Your objective: When a line of the records contains "nowrap", copy it.

Data supplied:

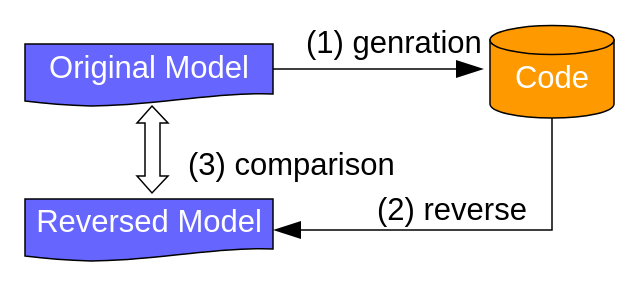
<!DOCTYPE html>
<html lang="en">
<head>
<meta charset="utf-8">
<title>Model and code round trip</title>
<style>
:root { --paper: #fff; --ink: #000; --model: #66f; --code: #f90; --on-fill: #fff; }
* { box-sizing: border-box; margin: 0; }
html, body { width: 640px; height: 287px; overflow: hidden; background: var(--paper); }
.diagram { position: relative; width: 640px; height: 287px; overflow: hidden; font: 31px/36px "Liberation Sans", Arial, sans-serif; color: var(--ink); }
.shapes { position: absolute; inset: 0; display: block; stroke: var(--ink); stroke-width: 1.5; fill: none; }
.document { fill: var(--model); }
.database { fill: var(--code); }
.arrowhead { fill: var(--ink); stroke: none; }
.compare-arrow { fill: var(--paper); }
.node, .step { position: absolute; white-space: nowrap; }
.node { color: var(--on-fill); text-align: center; }
.original { left: 25px; top: 50px; width: 248px; }
.reversed { left: 25px; top: 204px; width: 248px; }
.code { left: 490px; top: 60px; width: 124px; }
.generation { left: 306px; top: 25px; }
.reverse { left: 377px; top: 192px; }
.comparison { left: 188px; top: 147px; }
</style>
</head>
<body>
<main class="diagram">
  <svg class="shapes" width="640" height="287" viewBox="0 0 640 287" aria-hidden="true">
    <defs>
      <path id="document" d="M25 44H273V94C212 92 154 106 91 106Q56 105 25 101Z"/>
    </defs>
    <use href="#document" class="document"/>
    <use href="#document" class="document" y="155"/>
    <g class="database">
      <path d="M490 40V104C490 112 518 118 552 118S614 112 614 104V40Z"/>
      <ellipse cx="552" cy="40" rx="62" ry="14.5"/>
    </g>
    <path d="M273 69H460"/>
    <polygon class="arrowhead" points="456,60 484,69 456,78"/>
    <path d="M552 118V230H298"/>
    <polygon class="arrowhead" points="301,221 273,230 301,239"/>
    <polygon class="compare-arrow" points="152,106 168,123 160,123 160,176 168,176 152,193 137,176 145,176 145,123 137,123"/>
  </svg>
  <p class="node original">Original Model</p>
  <p class="node reversed">Reversed Model</p>
  <p class="node code">Code</p>
  <p class="step generation">(1) genration</p>
  <p class="step reverse">(2) reverse</p>
  <p class="step comparison">(3) comparison</p>
</main>
</body>
</html>
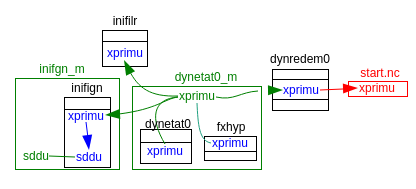
<!DOCTYPE html>
<html lang="en">
<head>
<meta charset="utf-8">
<title>Flow of xprimu between modules</title>
<style>
:root { --paper: #fff; --procedure: #000; --module: #007f00; --variable: #00f; --file: #f00; --local: #20a080; }
* { box-sizing: border-box; }
body { margin: 0; overflow: hidden; background: var(--paper); }
.diagram { position: relative; width: 416px; height: 189px; overflow: hidden; font: 12px/14px "Liberation Sans", Arial, sans-serif; }
.box, .label, .edges { position: absolute; }
.box { border: 1px solid var(--procedure); }
.box.module { border-color: var(--module); }
.box.file { border-color: var(--file); }
.rule { position: absolute; left: 0; right: 0; height: 1px; background: var(--procedure); }
.label { transform: translate(-50%, -50%); white-space: nowrap; color: var(--procedure); }
.label.module { color: var(--module); }
.label.variable { color: var(--variable); }
.label.file { color: var(--file); }
.edges { left: 0; top: 0; }
</style>
</head>
<body>
<main class="diagram">
  <div class="box module" style="left:15px;top:78px;width:105px;height:92px"></div>
  <div class="box module" style="left:132px;top:86px;width:130px;height:84px"></div>

  <div class="box" style="left:102px;top:30px;width:46px;height:37px"><i class="rule" style="top:10px"></i></div>
  <div class="box" style="left:64px;top:97px;width:47px;height:71px"><i class="rule" style="top:11px"></i></div>
  <div class="box" style="left:140px;top:129px;width:52px;height:35px"><i class="rule" style="top:12px"></i></div>
  <div class="box" style="left:204px;top:136px;width:53px;height:25px"><i class="rule" style="top:14px"></i></div>
  <div class="box" style="left:272px;top:69px;width:57px;height:42px"><i class="rule" style="top:9px"></i><i class="rule" style="top:29px"></i></div>
  <div class="box file" style="left:348px;top:81px;width:60px;height:16px"></div>

  <svg class="edges" width="416" height="189" viewBox="0 0 416 189" fill="none" aria-hidden="true">
    <defs><path id="arrowhead" d="M0 0L-15 -5V5Z"/></defs>
    <g stroke="var(--module)">
      <path d="M178 96C150 97 138 88 129 70"/>
      <path d="M178 97C164 99 158 109 119 114"/>
      <path d="M178 97C152 99 150 119 165 144"/>
      <path d="M216 97C234 101 240 92 258 91"/>
      <path d="M49 156L75 157"/>
    </g>
    <path d="M197 103C198 124 199 141 211 143" stroke="var(--local)"/>
    <path d="M86 122L88 138" stroke="var(--variable)"/>
    <path d="M320 90L343 89" stroke="var(--file)"/>
    <g fill="var(--module)">
      <use href="#arrowhead" transform="translate(124 60) rotate(-116)"/>
      <use href="#arrowhead" transform="translate(105 115) rotate(176)"/>
      <use href="#arrowhead" transform="translate(283 90) rotate(-1)"/>
    </g>
    <use href="#arrowhead" transform="translate(89 150) rotate(83)" fill="var(--variable)"/>
    <use href="#arrowhead" transform="translate(358 88) rotate(-2)" fill="var(--file)"/>
  </svg>

  <span class="label" style="left:125px;top:21px">inifilr</span>
  <span class="label variable" style="left:125px;top:53px">xprimu</span>

  <span class="label module" style="left:62px;top:69px">inifgn_m</span>
  <span class="label" style="left:87px;top:88px">inifign</span>
  <span class="label variable" style="left:86px;top:116px">xprimu</span>
  <span class="label variable" style="left:89px;top:157px">sddu</span>
  <span class="label module" style="left:36px;top:156px">sddu</span>

  <span class="label module" style="left:206px;top:77px">dynetat0_m</span>
  <span class="label module" style="left:197px;top:96px">xprimu</span>
  <span class="label" style="left:168px;top:124px">dynetat0</span>
  <span class="label variable" style="left:165px;top:151px">xprimu</span>
  <span class="label" style="left:231px;top:127px">fxhyp</span>
  <span class="label variable" style="left:230px;top:143px">xprimu</span>

  <span class="label" style="left:300px;top:59px">dynredem0</span>
  <span class="label variable" style="left:301px;top:90px">xprimu</span>

  <span class="label file" style="left:380px;top:73px">start.nc</span>
  <span class="label file" style="left:377px;top:88px">xprimu</span>
</main>
</body>
</html>
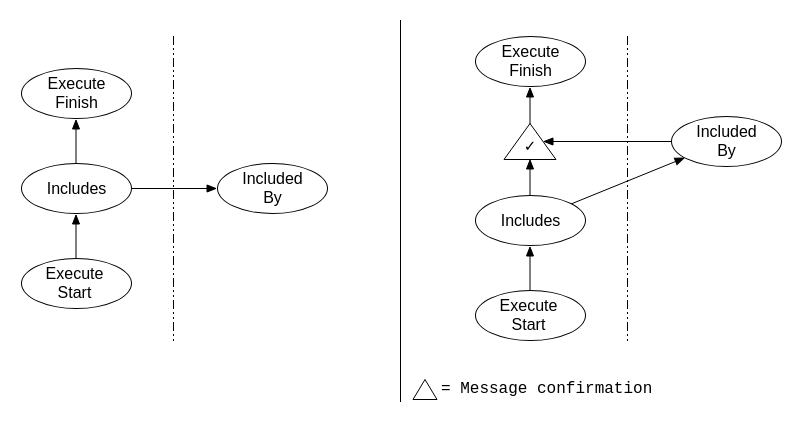
<!DOCTYPE html>
<html lang="en">
<head>
<meta charset="utf-8">
<title>Includes and message confirmation</title>
<style>
:root { --ink: #000; --paper: #fff; }
* { box-sizing: border-box; margin: 0; }
html, body { width: 802px; height: 424px; overflow: hidden; background: var(--paper); }
.diagram { position: relative; width: 802px; height: 424px; overflow: hidden; color: var(--ink); font: 16px/19px "Liberation Sans", sans-serif; }
.connectors { position: absolute; inset: 0; fill: none; stroke: var(--ink); stroke-width: 1; }
.connectors .heads { fill: var(--ink); }
.boundary { stroke-dasharray: 9 3 2 3 2 3; }
.node { position: absolute; left: var(--x); top: var(--y); width: 111px; height: 51px; padding-bottom: 1px; display: flex; align-items: center; justify-content: center; text-align: center; border: 1px solid var(--ink); border-radius: 50%; background: var(--paper); }
.check { position: absolute; left: 520px; top: 136px; width: 20px; text-align: center; font: 15px/20px "DejaVu Sans", sans-serif; }
.legend { position: absolute; left: 412px; top: 378px; height: 22px; display: flex; align-items: center; gap: 3px; font: 16px/20px "Liberation Mono", monospace; white-space: pre; }
.legend svg { fill: none; stroke: var(--ink); }
</style>
</head>
<body>
<main class="diagram">
  <svg class="connectors" width="802" height="424" viewBox="0 0 802 424" aria-hidden="true">
    <defs>
      <polygon id="arrowhead" points="0,0 -9,-3.5 -9,3.5"/>
    </defs>
    <line x1="400.5" y1="20" x2="400.5" y2="402"/>
    <line class="boundary" x1="173.5" y1="36" x2="173.5" y2="341"/>
    <line class="boundary" x1="627.5" y1="36" x2="627.5" y2="341"/>
    <g class="links">
      <line x1="76" y1="259" x2="76" y2="220"/>
      <line x1="76" y1="164" x2="76" y2="125"/>
      <line x1="131" y1="188.5" x2="210" y2="188.5"/>
      <line x1="530" y1="291" x2="530" y2="252"/>
      <line x1="530" y1="196" x2="530" y2="165"/>
      <line x1="530" y1="124" x2="530" y2="93"/>
      <line x1="571" y1="204" x2="678" y2="160.5"/>
      <line x1="671" y1="141.5" x2="550" y2="141.5"/>
    </g>
    <g class="heads">
      <use href="#arrowhead" transform="translate(76 215) rotate(-90)"/>
      <use href="#arrowhead" transform="translate(76 120) rotate(-90)"/>
      <use href="#arrowhead" transform="translate(216 188.5)"/>
      <use href="#arrowhead" transform="translate(530 247) rotate(-90)"/>
      <use href="#arrowhead" transform="translate(530 160) rotate(-90)"/>
      <use href="#arrowhead" transform="translate(530 88) rotate(-90)"/>
      <use href="#arrowhead" transform="translate(684 158) rotate(-22)"/>
      <use href="#arrowhead" transform="translate(544 141.5) rotate(180)"/>
    </g>
    <polygon points="530,123.5 556,159.5 504,159.5"/>
  </svg>

  <section aria-label="Without confirmation">
    <div class="node" style="--x:21px;--y:68px">Execute<br>Finish</div>
    <div class="node" style="--x:21px;--y:163px">Includes</div>
    <div class="node" style="--x:21px;--y:258px"><span style="margin-right:4px">Execute <br>Start</span></div>
    <div class="node" style="--x:217px;--y:163px">Included<br>By</div>
  </section>

  <section aria-label="With confirmation">
    <div class="node" style="--x:475px;--y:36px">Execute<br>Finish</div>
    <span class="check">✓</span>
    <div class="node" style="--x:475px;--y:195px">Includes</div>
    <div class="node" style="--x:475px;--y:290px"><span style="margin-right:4px">Execute <br>Start</span></div>
    <div class="node" style="--x:671px;--y:116px">Included<br>By</div>
  </section>

  <p class="legend">
    <svg width="26" height="22" viewBox="0 0 26 22" aria-hidden="true"><polygon points="13,1.5 25,21.5 1,21.5"/></svg><span>= Message confirmation</span>
  </p>
</main>
</body>
</html>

Written solution:
.node, .step { position: absolute; white-space: nowrap; }
.label { transform: translate(-50%, -50%); white-space: nowrap; color: var(--procedure); }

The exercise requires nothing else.